▸ **AIM OF THE EXERCISE**
Search the records for the word "grainX" and copy every line in which it occurs.

[[ ENTRIES SHOWN, beginning ]]

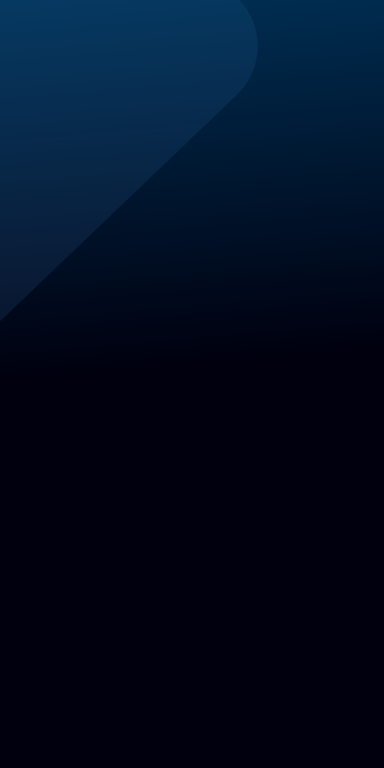
Give the GLSL for this background, as a WebGL 1 fragment shader.

```glsl
precision highp float;
// Deep navy backdrop fading to near black, with a translucent rounded panel at the upper left.

uniform vec2 u_resolution;

// Signed distance to a tilted corner, rounded by the given radius.
float roundedCorner(vec2 p, vec2 center, float radius) {
  vec2 normal = normalize(vec2(0.691, 0.723));
  vec2 d = p - center;
  vec2 q = vec2(dot(d, normal), dot(d, vec2(normal.y, -normal.x)));
  return length(max(q, 0.0)) + min(max(q.x, q.y), 0.0) - radius;
}

void main() {
  // Canvas widths, measured rightward and down from the top left.
  vec2 p = vec2(gl_FragCoord.x, u_resolution.y - gl_FragCoord.y) / u_resolution.x;
  float pixel = 1.0 / u_resolution.x;

  // Slightly tilted fade from blue to near black.
  float fade = clamp((p.y + 0.085 * p.x) / 0.997, 0.0, 1.0);
  vec3 color = mix(vec3(0.0, 0.185, 0.33), vec3(0.0, 0.0, 0.055), fade);

  // Translucent panel with a smooth edge.
  float edge = roundedCorner(p, vec2(0.495, 0.12), 0.176);
  float panel = 1.0 - smoothstep(-0.75 * pixel, 0.75 * pixel, edge);
  vec3 tint = mix(vec3(0.13, 0.4, 0.62), vec3(0.22, 0.35, 0.58), fade);
  color = mix(color, tint, 0.18 * panel);

  gl_FragColor = vec4(color, 1.0);
}
```
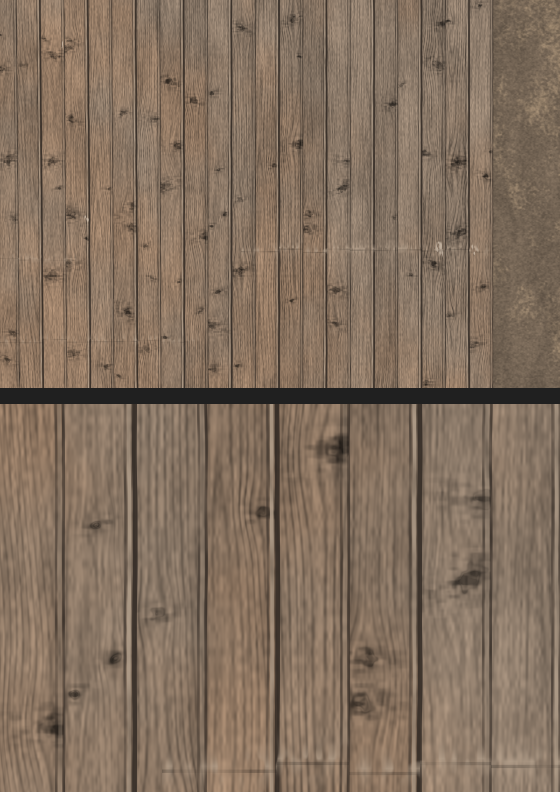
Top, the full canvas; bottom, a detail of the centre.
This texture is drawn by a Shadertoy shader. Its source:

```glsl
// Weathered wall of narrow beaded boards beside one wide worn panel.
// Boards get tone, rings and knots from hashes; grooves alternate between
// heavy joints and fine beads. One unit is the canvas width.

const float PITCH = 0.0424;      // board width
const float FIRST = 0.032;       // position of groove zero
const float LAST = 20.0;         // groove that borders the panel
const float KNOT_CELL = 0.077;   // vertical spacing of possible knots
const float KNOT_CHANCE = 0.42;
const vec3 WOOD = vec3(0.55, 0.467, 0.396);
const vec3 WARM = vec3(1.025, 0.993, 0.955);
const vec3 GREY = vec3(0.97, 1.0, 1.02);
const vec3 PANEL = vec3(0.45, 0.39, 0.328);
const vec3 PANEL_WORN = vec3(0.62, 0.535, 0.435);
const vec3 GAP = vec3(0.19, 0.16, 0.138);
const vec3 BEAD = vec3(0.72, 0.645, 0.565);
const vec3 BARE = vec3(0.83, 0.77, 0.70);
// Scraped bands: left, right, height, strength
const vec4 BANDS[3] = vec4[3](vec4(0.43, 0.88, 0.248, 0.65),
    vec4(0, 0.36, 0.087, 0.45), vec4(0, 0.15, 0.234, 0.4));
// Bare chips: centre, size
const vec3 CHIPS[4] = vec3[4](vec3(0.11, 0.615, 0.006), vec3(0.154, 0.302, 0.007),
    vec3(0.785, 0.247, 0.011), vec3(0.846, 0.25, 0.009));

float hash(vec2 p) {
    vec3 q = fract(p.xyx * 0.1031);
    q += dot(q, q.yzx + 33.33);
    return fract((q.x + q.y) * q.z);
}

float noise(vec2 p) {
    vec2 i = floor(p), f = fract(p);
    f = f * f * (3.0 - 2.0 * f);
    return mix(mix(hash(i), hash(i + vec2(1, 0)), f.x),
               mix(hash(i + vec2(0, 1)), hash(i + 1.0), f.x), f.y);
}

float fbm(vec2 p) {
    float sum = 0.0, amp = 0.5;
    for (int i = 0; i < 5; i++) {
        sum += amp * noise(p);
        p = p * 2.03 + 17.1;
        amp *= 0.5;
    }
    return sum;
}

float line(float d, float halfWidth, float px) {
    return 1.0 - smoothstep(halfWidth - 0.6 * px, halfWidth + 0.6 * px, abs(d));
}

// Darkness of a board's knots; also bends the grain around them
float knots(vec2 p, float id, inout float grainX) {
    float dark = 0.0, row = floor(p.y / KNOT_CELL);
    for (float j = -1.0; j <= 1.0; j++) {
        vec2 key = vec2(id + 31.0, row + j + 7.0);
        if (hash(key) > KNOT_CHANCE) continue;
        float size = hash(key + 40.7);
        float radius = mix(0.0035, 0.011, size * size);
        vec2 centre = vec2(mix(0.08, 0.92, hash(key + 11.3)) * PITCH,
                           (row + j + hash(key + 23.9)) * KNOT_CELL);
        vec2 d = (p - centre) / radius;
        d.y += 0.9 * d.x * (hash(key + 5.1) - 0.5);
        float r = length(d * vec2(0.85, 1.1)) + 0.8 * (noise(p * 300.0 + id) - 0.5);
        float body = 1.0 - smoothstep(0.3, 1.25, r);
        float halo = exp(-dot(d * d, vec2(0.1, 0.38)));
        grainX -= 0.75 * (p.x - centre.x) * exp(-dot(d * d, vec2(0.16, 0.07)));
        dark += body * (0.3 + 0.05 * sin(r * 11.0))
              + 0.32 * halo * smoothstep(0.2, 0.9, noise(p * vec2(150, 360)));
    }
    return min(dark, 0.55);
}

vec3 board(vec2 p, float localX, float id) {
    float grainX = localX;
    float dark = knots(vec2(localX, p.y), id, grainX);
    // Growth rings: steep parabolas around a hashed heart line
    float s = grainX / PITCH - mix(-0.2, 1.2, hash(vec2(id, 3)));
    s += 0.12 * (noise(vec2(id * 9.0, p.y * 7.0)) - 0.5);
    float ring = mix(8.0, 13.0, hash(vec2(id, 27))) * sqrt(s * s + 0.012)
        + 34.0 * (hash(vec2(id, 8)) - 0.5) * p.y
        + 0.9 * noise(vec2(s * 3.0, p.y * 11.0) + id * 5.0);
    float late = pow(0.5 + 0.5 * sin(6.283 * ring), 2.5);
    late *= mix(0.05, 0.24, pow(hash(vec2(id, 19)), 1.5));
    // Fibres, grit and stains
    float fibre = noise(vec2(grainX * 560.0 + id * 37.0, p.y * 22.0));
    float grit = noise(p * vec2(640, 210));
    float stain = fbm(p * vec2(15, 8) + id * 0.7);
    float tone = 1.055 + 0.2 * (fibre - 0.5) + 0.18 * (grit - 0.5)
        + 0.32 * (stain - 0.48) + 0.08 * (hash(vec2(id, 14)) - 0.5);
    tone -= late * (0.6 + 0.8 * noise(p * vec2(30, 12))) + dark;
    float age = 0.35 * p.x + 0.45 * p.y + 0.9 * fbm(p * 6.0 + id * 0.3) - 0.27;
    return WOOD * tone * mix(WARM, GREY, smoothstep(0.25, 0.75, age));
}

vec3 panel(vec2 p) {
    float scratch = noise(vec2(p.x * 210.0 + p.y * 80.0, p.y * 260.0 - p.x * 60.0)) - 0.5;
    float mottle = fbm(p * vec2(26, 14)) + 0.5 * fbm(p * vec2(150, 90)) - 0.24;
    float worn = smoothstep(0.4, 0.9, mottle + 0.22 * scratch + 1.1 * (p.x - 0.95) + 0.3 * (p.y - 0.4));
    float tone = 0.8 + 0.14 * scratch + 0.16 * noise(p * vec2(560, 420)) + 0.24 * fbm(p * vec2(60, 20));
    return mix(PANEL, PANEL_WORN, 0.75 * worn) * tone;
}

void mainImage(out vec4 fragColor, in vec2 fragCoord) {
    float px = 1.0 / iResolution.x;
    vec2 p = fragCoord * px;
    // Boards lean slightly at the left
    float x = p.x + 0.009 * (1.0 - smoothstep(0.0, 0.5, p.x)) * (p.y - 0.346);
    float across = (x - FIRST) / PITCH, id = floor(across), n = floor(across + 0.5);
    vec3 col = id < LAST ? board(p, fract(across) * PITCH, id) : panel(p);
    // Grooves: odd ones are heavy joints, even ones fine double lines
    if (n <= LAST) {
        float d = (across - n) * PITCH + 0.0006 * (noise(vec2(n * 7.0, p.y * 30.0)) - 0.5);
        float heavy = mod(n, 2.0), wear = noise(vec2(n * 13.0, p.y * 60.0));
        col *= 1.0 - mix(0.14, 0.2, heavy) * exp(-abs(d + 0.002) / 0.003);
        col = mix(col, BEAD, line(d + mix(0.0023, 0.0033, heavy), 0.0011, px) * mix(0.35, 0.85, heavy) * (0.4 + 0.6 * wear));
        col = mix(col, GAP, line(d + mix(0.0045, 0.0058, heavy), 0.0007, px) * (0.2 + 0.4 * wear));
        col = mix(col, GAP, line(d, mix(0.0008, 0.0014, heavy), px) * mix(0.45 + 0.35 * wear, 0.85, heavy));
    }
    // Scraped bands, then ragged bare chips
    float flakes = smoothstep(0.45, 0.8, noise(p * vec2(260, 110)));
    for (int i = 0; i < 3; i++) {
        vec4 b = BANDS[i];
        float dy = p.y - b.z + 0.007 * (hash(vec2(id, i)) - 0.5);
        float inside = step(b.x, p.x) * step(p.x, b.y) * b.w;
        col = mix(col, BEAD, inside * flakes * exp(-abs(dy) / 0.006));
        col *= 1.0 - 0.35 * inside * noise(p * 70.0) * line(dy + 0.003, 0.001, px);
    }
    for (int i = 0; i < 4; i++) {
        vec2 d = (p - CHIPS[i].xy) / CHIPS[i].z * vec2(1.3, 0.75);
        float ragged = length(d) + 1.7 * noise(p * vec2(420, 150)) - 0.6;
        col = mix(col, BARE, 0.7 - 0.7 * smoothstep(0.3, 0.9, ragged));
    }
    fragColor = vec4(col, 1.0);
}
```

[[ ENTRIES SHOWN, end ]]

▸ **COMPLETED TASK**
float knots(vec2 p, float id, inout float grainX) {
        grainX -= 0.75 * (p.x - centre.x) * exp(-dot(d * d, vec2(0.16, 0.07)));
    float grainX = localX;
    float dark = knots(vec2(localX, p.y), id, grainX);
    float s = grainX / PITCH - mix(-0.2, 1.2, hash(vec2(id, 3)));
    float fibre = noise(vec2(grainX * 560.0 + id * 37.0, p.y * 22.0));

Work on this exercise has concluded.